Design principles of the Harsh Weather Crew Change Vessel
The economies that can be achieved by serving multiple platforms on a single round trip remain very attractive but maintaining comfort and stability in the winter sea-states may well need heavier displacement vessels. Initial client feedback has indicated that vessels capable of carrying 100 or more offshore personnel at speeds of 17 to 20 knots would be optimum. Damen has the ASV 9010 vessel and the FCS 7011 as excellent starting points, and work is also taking place reviewing its 120-metre FIRM concept; a Fast Inspection, Repair & Maintenance vessel, as a possible basis for a monohull solution. It has many of the necessary attributes; excellent seakeeping, a maximum speed of 22 knots and high DP performance, that are sought. The vessel dimensions would need to be optimised for the role and the accommodation completely redesigned and upgraded, but it still offers a useful contribution to the development process.
The accommodation is one of the most critical elements of the project as it will be developed based on a maximum transit time for any individual operative being no longer than twelve hours, that being the limit permitted without the requirement of permanent overnight accommodation. Eliminating the need for sleeping cabins substantially reduces build and operating costs, and so the current approach is to develop a high-quality interior that would feature business class seating for approximately 120 personnel within a comfortable and well-thought-out lounge environment with plenty of natural light. The development team is identifying applicable designs and concepts from Damen’s existing vessel portfolio and is considering lounge formats that would take ideas from high-class ferries and also incorporate the functional luxury of Damen’s latest generation of crew supply vessels such as the FCS 7011.
Much work remains to be done and, indeed, at Damen every design is always being optimised and updated based on market feedback and technological advances. As the needs of the clients change so too the designs evolve and adapt.
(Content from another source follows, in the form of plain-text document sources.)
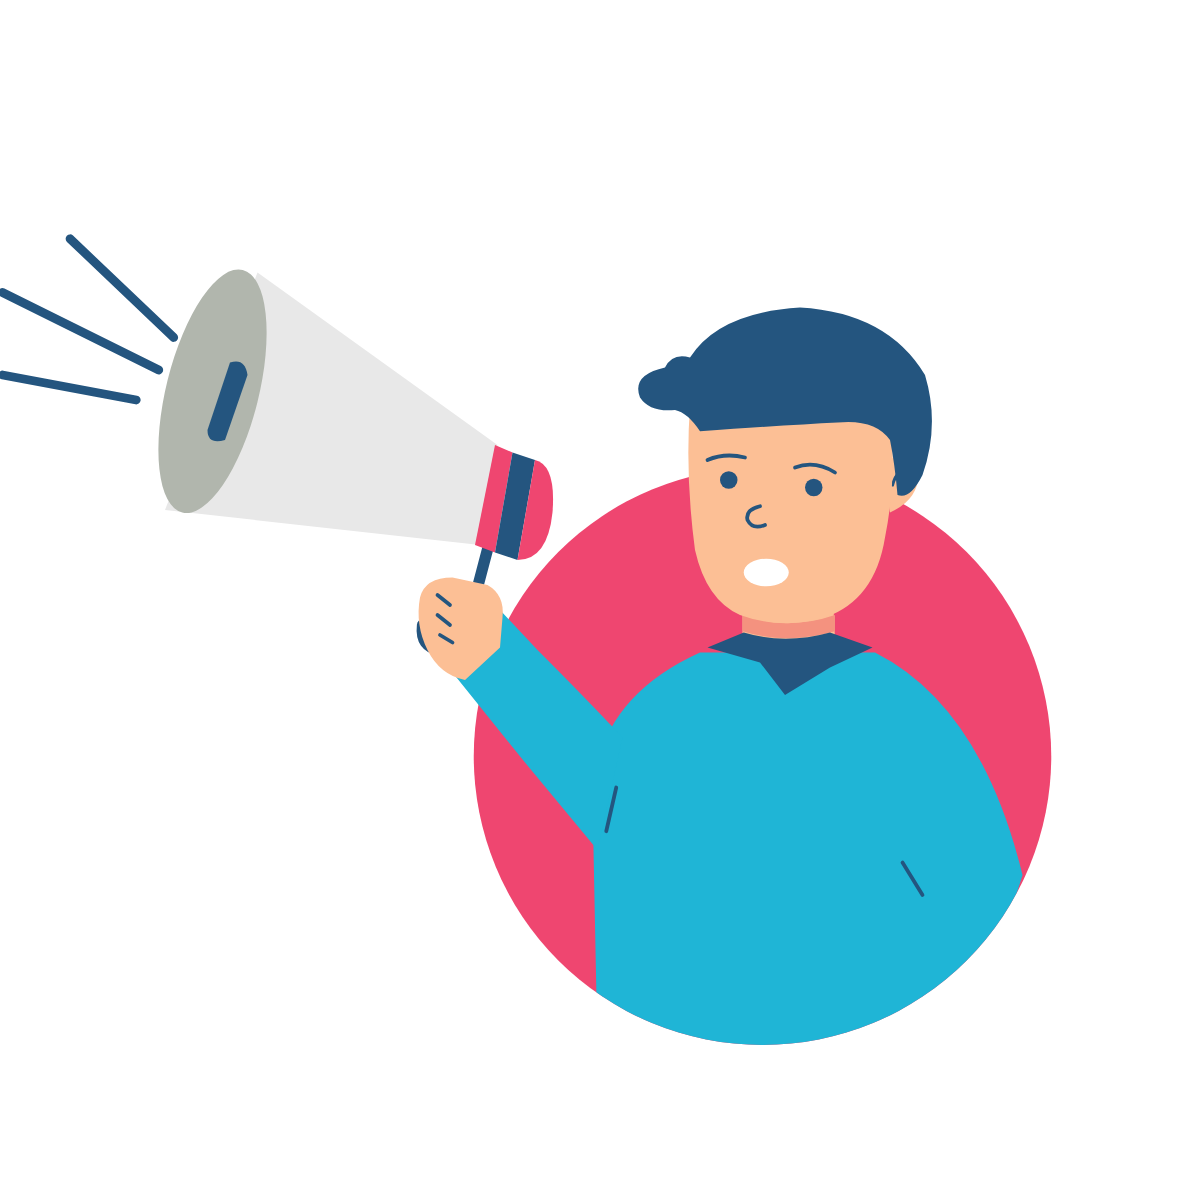
<!DOCTYPE html>
<html lang="en">
<head>
<meta charset="utf-8">
<title>Announcer with Megaphone</title>
<style>
  :root {
    --paper: #ffffff;
    --rose: #ef4670;
    --sweater: #1fb5d6;
    --navy: #24557f;
    --skin: #fcbf95;
    --skin-shade: #f4927f;
    --cone: #e8e8e8;
    --cone-rim: #b1b6ad;
    --mouth: #ffffff;
  }
  html, body {
    margin: 0;
    padding: 0;
    width: 1200px;
    height: 1200px;
    overflow: hidden;
    background: var(--paper);
  }
  .artboard {
    display: block;
    width: 1200px;
    height: 1200px;
  }
  .line { fill: none; stroke: var(--navy); stroke-linecap: round; stroke-linejoin: round; }
</style>
</head>
<body>
<svg class="artboard" viewBox="0 0 960 960" xmlns="http://www.w3.org/2000/svg" role="img" aria-label="Man shouting through a megaphone">
  <defs>
    <clipPath id="badge-clip">
      <circle cx="610" cy="605" r="231"/>
    </clipPath>
  </defs>

  <g id="sound-waves" class="line" stroke-width="7">
    <line x1="56" y1="191" x2="139" y2="270"/>
    <line x1="2" y1="234" x2="127" y2="296"/>
    <line x1="2" y1="300" x2="109" y2="320"/>
  </g>

  <circle id="badge" cx="610" cy="605" r="231" fill="var(--rose)"/>

  <g id="figure">
    <g id="torso" clip-path="url(#badge-clip)">
      <path fill="var(--sweater)" d="M478,840 L474,640 Q476,560 560,522 L700,522 Q785,565 818,700 Q800,760 770,800 L760,840 Z"/>
    </g>
    <path id="raised-sleeve" fill="var(--sweater)" d="M498,590 Q470,560 430,520 L400,488 L362,538 L420,610 L478,680 Z"/>
    <g id="sweater-folds" class="line" stroke-width="3">
      <path d="M493,630 L485,665"/>
      <path d="M722,690 L738,716"/>
    </g>

    <path id="neck" fill="var(--skin)" d="M594,470 L666,470 L668,512 Q630,522 594,512 Z"/>
    <path id="neck-shadow" fill="var(--skin-shade)" d="M594,492 Q630,505 668,492 L668,505 Q630,516 594,505 Z"/>
    <path id="collar" fill="var(--navy)" d="M566,518 L595,506 Q628,516 664,506 L698,518 L664,534 L628,556 L608,530 Z"/>

    <g id="head">
      <path id="ear" fill="var(--skin)" d="M706,372 Q726,356 734,374 Q738,398 712,410 Z"/>
      <path class="line" stroke-width="2.5" d="M714,388 Q718,374 726,378"/>
      <path id="face" fill="var(--skin)" d="M552,325 L712,330 Q718,380 708,430 Q700,480 660,494 Q625,504 592,492 Q565,480 556,440 Q548,380 552,325 Z"/>
      <path id="hair" fill="var(--navy)" d="M512,318 Q505,300 532,294 Q538,282 552,286 Q575,250 640,246 Q710,250 740,300 Q752,340 738,380 Q728,400 718,396 Q716,372 712,352 Q700,335 670,338 Q630,340 560,345 Q550,330 540,328 Q520,330 512,318 Z"/>
      <g id="brows" class="line" stroke-width="3">
        <path d="M566,368 Q580,362 596,366"/>
        <path d="M636,374 Q652,368 668,378"/>
      </g>
      <circle id="eye-left" cx="583" cy="384" r="7" fill="var(--navy)"/>
      <circle id="eye-right" cx="651" cy="390" r="7" fill="var(--navy)"/>
      <path id="nose" class="line" stroke-width="3" d="M608,405 Q596,408 598,416 Q602,424 612,420"/>
      <ellipse id="mouth" cx="613" cy="458" rx="18" ry="11" fill="var(--mouth)"/>
    </g>
  </g>

  <g id="megaphone">
    <path id="grip" class="line" stroke-width="9" d="M392,432 L382,470 L352,520 Q336,518 338,500"/>
    <path id="cone" fill="var(--cone)" d="M206,218 L398,356 L384,436 L132,408 Z"/>
    <ellipse id="cone-rim" cx="170" cy="313" rx="37" ry="100" transform="rotate(14 170 313)" fill="var(--cone-rim)"/>
    <path id="cone-throat" fill="var(--navy)" d="M184,290 Q196,286 198,300 L180,352 Q166,356 166,344 Z"/>
    <path id="band-front" fill="var(--rose)" d="M396,356 L410,362 L396,442 L380,436 Z"/>
    <path id="band-middle" fill="var(--navy)" d="M410,362 L428,368 L414,448 L396,442 Z"/>
    <path id="band-back" fill="var(--rose)" d="M428,368 Q445,372 442,410 Q438,448 414,448 Z"/>
  </g>

  <g id="fist">
    <path fill="var(--skin)" d="M336,478 Q340,462 362,462 L390,468 Q404,476 402,494 L400,518 L372,544 Q352,540 342,520 Q332,500 336,478 Z"/>
    <g class="line" stroke="var(--skin-shade)" stroke-width="3">
      <path d="M350,476 L360,484"/>
      <path d="M350,492 L360,500"/>
      <path d="M352,508 L362,514"/>
    </g>
  </g>
</svg>
</body>
</html>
What is certain is that the current changes taking place in the way the offshore O&G sector conducts its operations provide many opportunities for the application of fresh thinking and the innovation that comes with it. Also certain is that Damen has the experience and capabilities to play a major role in that process over the years ahead.
For further information, contact:
ASV 9020 Walk to Work vessel
Damen Shipyards Galati
Fast Crew Supplier 7011